It will mean the three- and four-year-old rate will rise by 27p from £3.59 to £3.86 an hour, and the two-year-old rate from £4.86 to £5.24– an increase of 35p. The rates are in-line with the actual cost of delivering the places as highlighted in an independent review by KPMG on behalf of Birmingham City Council, published in June.
Within its report to cabinet, Birmingham City Council stresses that if the funding rate is not increased there is a ‘very real risk’ that a ‘significant’ number of the 550 early years providers in the city will withdraw their provision due to non-financial sustainability. It says that if that happens then the council will be unable to meet its statutory duty to provide sufficient childcare places.
If approved, the move will be a small victory for the Birmingham PVI Support Association, who, since last year, has been campaigning for an increase in funding to cover costs and match the rate paid to maintained settings and schools.
However, the proposed rate increase, which would be funded by the Dedicated Schools Grant (DSG), does not reflect the extra costs of paying staff the living wage, a requirement the council is considering introducing next year for providers delivering the funded places.
Last year, the council issued an ultimatum that to receive the funding for the free places, PVI settings would have to follow the Birmingham Business Charter for Social Responsibility, which stipulates that employees must be paid the living wage (£7.56 per hour).
It is understood that the proposed increase is an interim measure ahead of a council review of the early years funding formula for early education in April. Birmingham City Council has also just launched a consultation into its ‘new-look early years health and well-being services’.
Councillor Brigid Jones, cabinet member for children’s services, said, ‘We need to ensure that our youngest children have the best possible care at such an important stage in their development.
‘For many settings it costs more to deliver the free hours than they get in funding. So if we don’t provide this vital extra support there is a real danger that many of these places could go out of business, and children would lose out. So it is absolutely right that we take this step to support these places that provide such an important service.
Sarah Presswood, chair of the Birmingham PVI Support Association and owner of George Perkins Day Nursery, said that the emergency funding would not have been possible without the hard work and lobbying of the association.
‘Birmingham PVI Support Association is pleased that after a long campaign and the publication of an independent report into the funding levels, Birmingham City Council has recognised the underfunding of the sector and is seeking to redress this with an emergency increase,' she said.
'We look forward to working with the local authority on a full review of the funding rates paid to all nursery providers to ensure fair and sustainable levels of funding from next April.’

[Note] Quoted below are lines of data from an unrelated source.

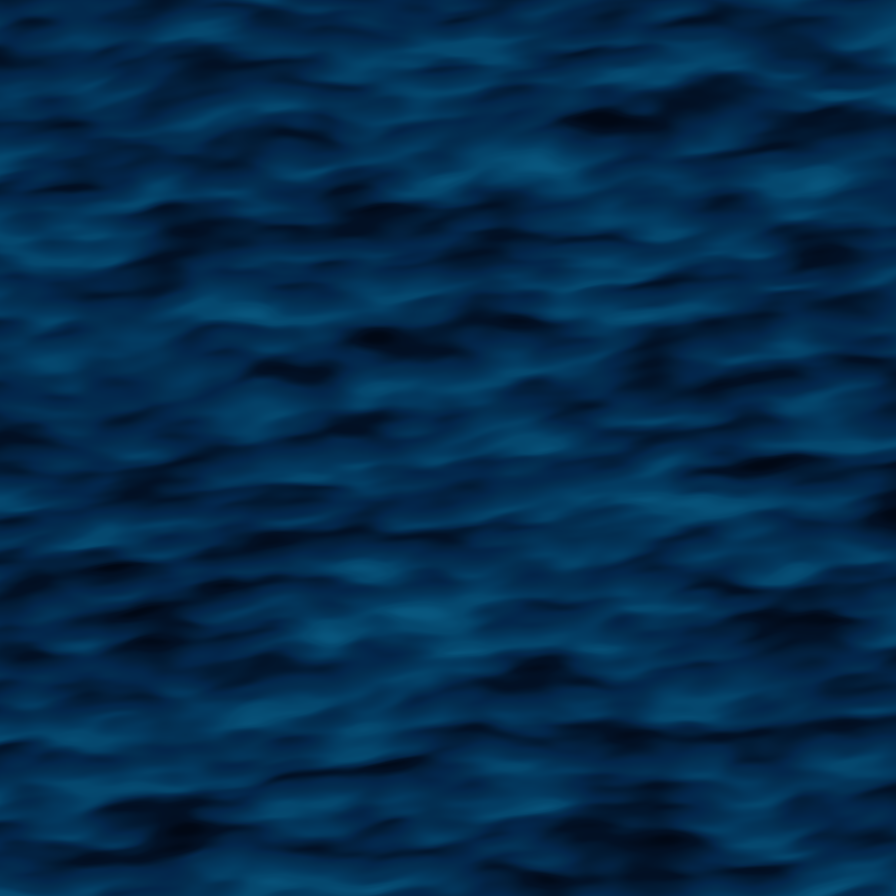
Write a Shadertoy shader that draws this texture.

```glsl
// Dark blue open water with low, wind-drawn ripples seen at a slant.
// Stretched gradient-noise layers are tilted, bent and steepened into waves,
// then the normalised height picks a colour from a deep-to-bright ramp.

const int   LAYERS       = 6;
const vec2  BASE_FREQ    = vec2(3.8, 15.0);   // cells across the canvas
const vec2  FREQ_STEP    = vec2(1.6, 1.5);    // growth per layer
const float PEAK_LAYER   = 1.35;              // layer with most energy
const float LAYER_SPREAD = 2.0;
const float TILT         = 0.09;              // rise to the right
const float TILT_VARY    = 0.05;
const float BEND         = 0.022;             // slow wandering of the crests
const float STEEPEN      = 0.0035;            // sharpens the top of each trough
const float PATCHES      = 0.28;              // broad light and dark areas
const float NOISE_DEV    = 0.215;             // deviation of one noise layer
const float GLINT        = 0.5;

const int STOPS = 6;
const vec3 WATER[STOPS] = vec3[STOPS](
    vec3(0.008, 0.065, 0.145), vec3(0.010, 0.120, 0.230),
    vec3(0.010, 0.150, 0.298), vec3(0.010, 0.180, 0.315),
    vec3(0.010, 0.220, 0.370), vec3(0.018, 0.280, 0.430));
const float LEVEL[STOPS] = float[STOPS](-1.75, -0.86, -0.28, 0.21, 0.86, 1.70);
const vec3 ABYSS = vec3(0.004, 0.030, 0.080);
const vec3 CREST = vec3(0.050, 0.400, 0.560);

// Unit gradient for a lattice cell
vec2 cellGradient(ivec2 cell, int seed) {
    uint n = uint(cell.x) * 1597334677u ^ uint(cell.y) * 3812015801u
           ^ uint(seed) * 2654435769u;
    n = (n ^ (n >> 15)) * 2246822519u;
    n = (n ^ (n >> 13)) * 3266489917u;
    n ^= n >> 16;
    float angle = float(n & 65535u) / 65536.0 * 6.28319;
    return vec2(cos(angle), sin(angle));
}

float gradientNoise(vec2 p, int seed) {
    vec2 base = floor(p), f = p - base;
    ivec2 c = ivec2(base);
    vec2 u = f * f * f * (f * (f * 6.0 - 15.0) + 10.0);
    float a = dot(cellGradient(c, seed), f);
    float b = dot(cellGradient(c + ivec2(1, 0), seed), f - vec2(1, 0));
    float d = dot(cellGradient(c + ivec2(0, 1), seed), f - vec2(0, 1));
    float e = dot(cellGradient(c + ivec2(1, 1), seed), f - vec2(1, 1));
    return mix(mix(a, b, u.x), mix(d, e, u.x), u.y);
}

// Sum of stretched ripples, scaled to unit deviation
float waveHeight(vec2 p) {
    float height = 0.0, energy = 0.0;
    vec2 freq = BASE_FREQ;
    for (int i = 0; i < LAYERS; i++) {
        float k = float(i);
        float offPeak = (k - PEAK_LAYER) / LAYER_SPREAD;
        float weight = exp(-offPeak * offPeak);
        float tilt = TILT + TILT_VARY * sin(k * 2.4);
        vec2 q = vec2(p.x, p.y - tilt * p.x) * freq + k * vec2(7.31, 3.77);
        height += weight * gradientNoise(q, i + 11);
        energy += weight * weight;
        freq *= FREQ_STEP;
    }
    return height / (NOISE_DEV * sqrt(energy));
}

// Ramp through the water colours by height
vec3 waterColour(float height) {
    vec3 colour = mix(ABYSS, WATER[0], smoothstep(-3.2, LEVEL[0], height));
    for (int i = 1; i < STOPS; i++) {
        float t = clamp((height - LEVEL[i - 1]) / (LEVEL[i] - LEVEL[i - 1]), 0.0, 1.0);
        colour = mix(colour, WATER[i], t);
    }
    return mix(colour, CREST, GLINT * smoothstep(LEVEL[STOPS - 1], 3.2, height));
}

void mainImage(out vec4 fragColor, in vec2 fragCoord) {
    vec2 uv = fragCoord / iResolution.xy;

    // Bend the wave lines
    vec2 p = uv;
    p.y += BEND * gradientNoise(uv * vec2(3.0, 5.0), 41);
    p.y += 0.35 * BEND * gradientNoise(uv * vec2(9.0, 13.0) + 4.7, 42);

    // Pull bright crests down over the troughs
    p.y += STEEPEN * clamp(waveHeight(p), -2.0, 2.0);
    float height = waveHeight(p);

    // Broad patches of calmer and darker water
    float patches = gradientNoise(uv * vec2(2.2, 5.5) + 9.3, 43) / NOISE_DEV;
    height = (height + PATCHES * patches) / sqrt(1.0 + PATCHES * PATCHES);

    fragColor = vec4(waterColour(height), 1.0);
}
```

The National Day Nurseries Association (NDNA) called the proposed move a ‘step in the right direction’.
Its chief executive Purnima Tanuku said, ‘We welcome this increase as a small step in the right direction and an acknowledgement of what NDNA has been campaigning for now for many years. NDNA informed the KPMG review and has also met with key personnel within Birmingham City Council to support an increase in funding payments.
‘A mid-year emergency increase is a very unusual step and reflects the critical importance of enabling PVI providers to sustainably deliver free places.
‘However, the urgent need for funding reform is ever greater, with the introduction of the National Living Wage in April and the doubling of funded places the following year to 30 hours. This is the first step in the right direction, but not the end of the story.’